====== GIVEN ENTRIES ======

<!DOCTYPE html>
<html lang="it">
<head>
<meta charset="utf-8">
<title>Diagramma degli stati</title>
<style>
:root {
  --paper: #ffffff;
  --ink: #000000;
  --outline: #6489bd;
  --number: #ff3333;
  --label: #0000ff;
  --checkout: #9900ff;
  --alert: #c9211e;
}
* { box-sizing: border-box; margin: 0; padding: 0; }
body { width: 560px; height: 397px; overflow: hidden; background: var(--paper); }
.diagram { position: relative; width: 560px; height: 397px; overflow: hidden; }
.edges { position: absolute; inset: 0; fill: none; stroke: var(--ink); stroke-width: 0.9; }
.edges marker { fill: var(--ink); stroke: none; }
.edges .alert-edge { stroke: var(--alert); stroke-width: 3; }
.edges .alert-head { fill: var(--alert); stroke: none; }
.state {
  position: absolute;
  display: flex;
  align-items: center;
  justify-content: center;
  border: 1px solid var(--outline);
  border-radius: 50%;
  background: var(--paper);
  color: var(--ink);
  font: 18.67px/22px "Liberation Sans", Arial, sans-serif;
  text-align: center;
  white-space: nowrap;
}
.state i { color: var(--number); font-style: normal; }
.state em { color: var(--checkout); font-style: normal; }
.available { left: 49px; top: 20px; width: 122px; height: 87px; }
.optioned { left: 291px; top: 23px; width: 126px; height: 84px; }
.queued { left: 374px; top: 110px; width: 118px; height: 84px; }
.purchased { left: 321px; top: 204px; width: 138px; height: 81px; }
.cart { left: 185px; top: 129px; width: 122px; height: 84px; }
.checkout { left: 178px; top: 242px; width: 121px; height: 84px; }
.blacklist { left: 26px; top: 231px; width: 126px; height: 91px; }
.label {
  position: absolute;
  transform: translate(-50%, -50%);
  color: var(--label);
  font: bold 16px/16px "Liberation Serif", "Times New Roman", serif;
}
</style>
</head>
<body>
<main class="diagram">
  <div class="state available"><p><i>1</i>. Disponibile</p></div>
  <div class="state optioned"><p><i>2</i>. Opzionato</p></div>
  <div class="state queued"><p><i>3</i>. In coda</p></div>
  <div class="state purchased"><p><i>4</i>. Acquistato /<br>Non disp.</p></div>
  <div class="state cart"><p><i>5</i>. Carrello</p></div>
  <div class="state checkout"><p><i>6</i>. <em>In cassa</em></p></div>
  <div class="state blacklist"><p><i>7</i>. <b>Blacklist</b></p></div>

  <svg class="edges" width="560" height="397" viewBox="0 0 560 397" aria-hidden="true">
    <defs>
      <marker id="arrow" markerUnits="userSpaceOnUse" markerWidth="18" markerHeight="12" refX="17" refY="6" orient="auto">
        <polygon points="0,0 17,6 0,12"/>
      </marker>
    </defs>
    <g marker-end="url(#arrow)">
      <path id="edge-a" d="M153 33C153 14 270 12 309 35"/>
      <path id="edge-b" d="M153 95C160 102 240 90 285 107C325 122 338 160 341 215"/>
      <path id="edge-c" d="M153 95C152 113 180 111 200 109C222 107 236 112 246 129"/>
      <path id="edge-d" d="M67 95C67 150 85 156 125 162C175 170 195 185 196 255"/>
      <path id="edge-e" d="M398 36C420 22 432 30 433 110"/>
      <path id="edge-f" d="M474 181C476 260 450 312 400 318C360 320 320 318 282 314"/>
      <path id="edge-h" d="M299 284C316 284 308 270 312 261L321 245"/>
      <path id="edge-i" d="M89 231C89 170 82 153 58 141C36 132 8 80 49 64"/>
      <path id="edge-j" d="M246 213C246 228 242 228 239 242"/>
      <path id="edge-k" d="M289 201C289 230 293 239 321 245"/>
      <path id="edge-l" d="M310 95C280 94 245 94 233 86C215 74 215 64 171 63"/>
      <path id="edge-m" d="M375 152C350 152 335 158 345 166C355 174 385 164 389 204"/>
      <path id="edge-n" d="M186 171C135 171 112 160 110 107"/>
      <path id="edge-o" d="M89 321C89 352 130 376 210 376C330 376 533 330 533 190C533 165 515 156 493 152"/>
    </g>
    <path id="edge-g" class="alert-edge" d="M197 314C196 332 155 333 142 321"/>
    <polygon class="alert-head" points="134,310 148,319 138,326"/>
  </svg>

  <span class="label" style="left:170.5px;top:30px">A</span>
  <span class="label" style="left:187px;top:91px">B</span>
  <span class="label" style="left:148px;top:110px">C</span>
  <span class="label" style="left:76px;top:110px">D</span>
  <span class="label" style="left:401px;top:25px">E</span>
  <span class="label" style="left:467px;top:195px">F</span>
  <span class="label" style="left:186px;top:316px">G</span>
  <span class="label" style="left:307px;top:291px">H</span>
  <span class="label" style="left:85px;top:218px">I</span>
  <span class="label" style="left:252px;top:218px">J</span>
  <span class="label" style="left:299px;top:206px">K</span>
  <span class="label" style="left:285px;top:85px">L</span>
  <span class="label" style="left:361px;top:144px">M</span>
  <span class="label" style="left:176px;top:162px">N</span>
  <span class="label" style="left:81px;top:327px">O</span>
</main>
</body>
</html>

======
====== GIVEN ENTRIES ======

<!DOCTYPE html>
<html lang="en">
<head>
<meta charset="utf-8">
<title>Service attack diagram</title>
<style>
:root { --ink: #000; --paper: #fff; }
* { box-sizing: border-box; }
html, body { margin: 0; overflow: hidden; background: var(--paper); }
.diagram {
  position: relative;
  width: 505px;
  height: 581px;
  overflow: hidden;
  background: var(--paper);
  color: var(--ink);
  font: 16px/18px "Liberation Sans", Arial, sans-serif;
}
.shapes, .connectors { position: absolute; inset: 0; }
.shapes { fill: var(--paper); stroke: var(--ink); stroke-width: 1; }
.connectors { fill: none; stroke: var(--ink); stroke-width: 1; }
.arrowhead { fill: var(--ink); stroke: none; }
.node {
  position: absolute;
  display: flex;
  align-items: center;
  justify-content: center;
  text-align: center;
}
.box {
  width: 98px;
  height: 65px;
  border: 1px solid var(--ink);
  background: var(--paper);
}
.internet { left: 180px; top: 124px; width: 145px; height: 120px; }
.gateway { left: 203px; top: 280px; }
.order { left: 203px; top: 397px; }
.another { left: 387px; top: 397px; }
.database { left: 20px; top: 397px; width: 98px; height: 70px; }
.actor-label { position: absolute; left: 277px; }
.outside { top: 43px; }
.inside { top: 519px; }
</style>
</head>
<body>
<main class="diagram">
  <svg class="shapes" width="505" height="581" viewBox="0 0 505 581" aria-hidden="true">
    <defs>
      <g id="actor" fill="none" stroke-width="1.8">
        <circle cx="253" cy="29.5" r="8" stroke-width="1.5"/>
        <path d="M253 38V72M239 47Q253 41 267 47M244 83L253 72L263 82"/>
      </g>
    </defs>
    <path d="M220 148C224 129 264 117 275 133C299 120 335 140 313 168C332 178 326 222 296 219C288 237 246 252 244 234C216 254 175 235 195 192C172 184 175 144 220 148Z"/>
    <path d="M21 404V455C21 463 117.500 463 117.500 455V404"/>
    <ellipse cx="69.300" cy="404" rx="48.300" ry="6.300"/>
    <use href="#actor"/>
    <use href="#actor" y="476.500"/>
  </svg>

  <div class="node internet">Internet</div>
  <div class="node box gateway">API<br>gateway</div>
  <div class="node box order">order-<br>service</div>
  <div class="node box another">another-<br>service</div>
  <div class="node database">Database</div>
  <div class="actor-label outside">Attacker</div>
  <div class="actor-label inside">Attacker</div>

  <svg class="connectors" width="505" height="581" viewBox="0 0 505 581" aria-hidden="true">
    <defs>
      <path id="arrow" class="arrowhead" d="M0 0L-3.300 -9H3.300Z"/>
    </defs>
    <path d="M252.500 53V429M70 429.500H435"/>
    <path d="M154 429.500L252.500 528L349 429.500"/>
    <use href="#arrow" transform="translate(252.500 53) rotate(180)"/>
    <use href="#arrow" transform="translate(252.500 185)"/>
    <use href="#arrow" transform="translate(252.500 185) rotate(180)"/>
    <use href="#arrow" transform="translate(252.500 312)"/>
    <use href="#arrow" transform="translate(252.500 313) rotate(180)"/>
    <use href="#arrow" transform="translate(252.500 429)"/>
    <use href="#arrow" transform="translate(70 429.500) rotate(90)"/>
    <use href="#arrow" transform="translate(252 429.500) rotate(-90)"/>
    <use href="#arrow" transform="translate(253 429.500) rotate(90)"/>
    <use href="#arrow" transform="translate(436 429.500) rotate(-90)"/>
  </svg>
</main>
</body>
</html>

======

WORK TO COMPLETE >> Return only the number of lines in the entries that contain the string "shapes".

RESPONSE TO THIS EXERCISE >> 3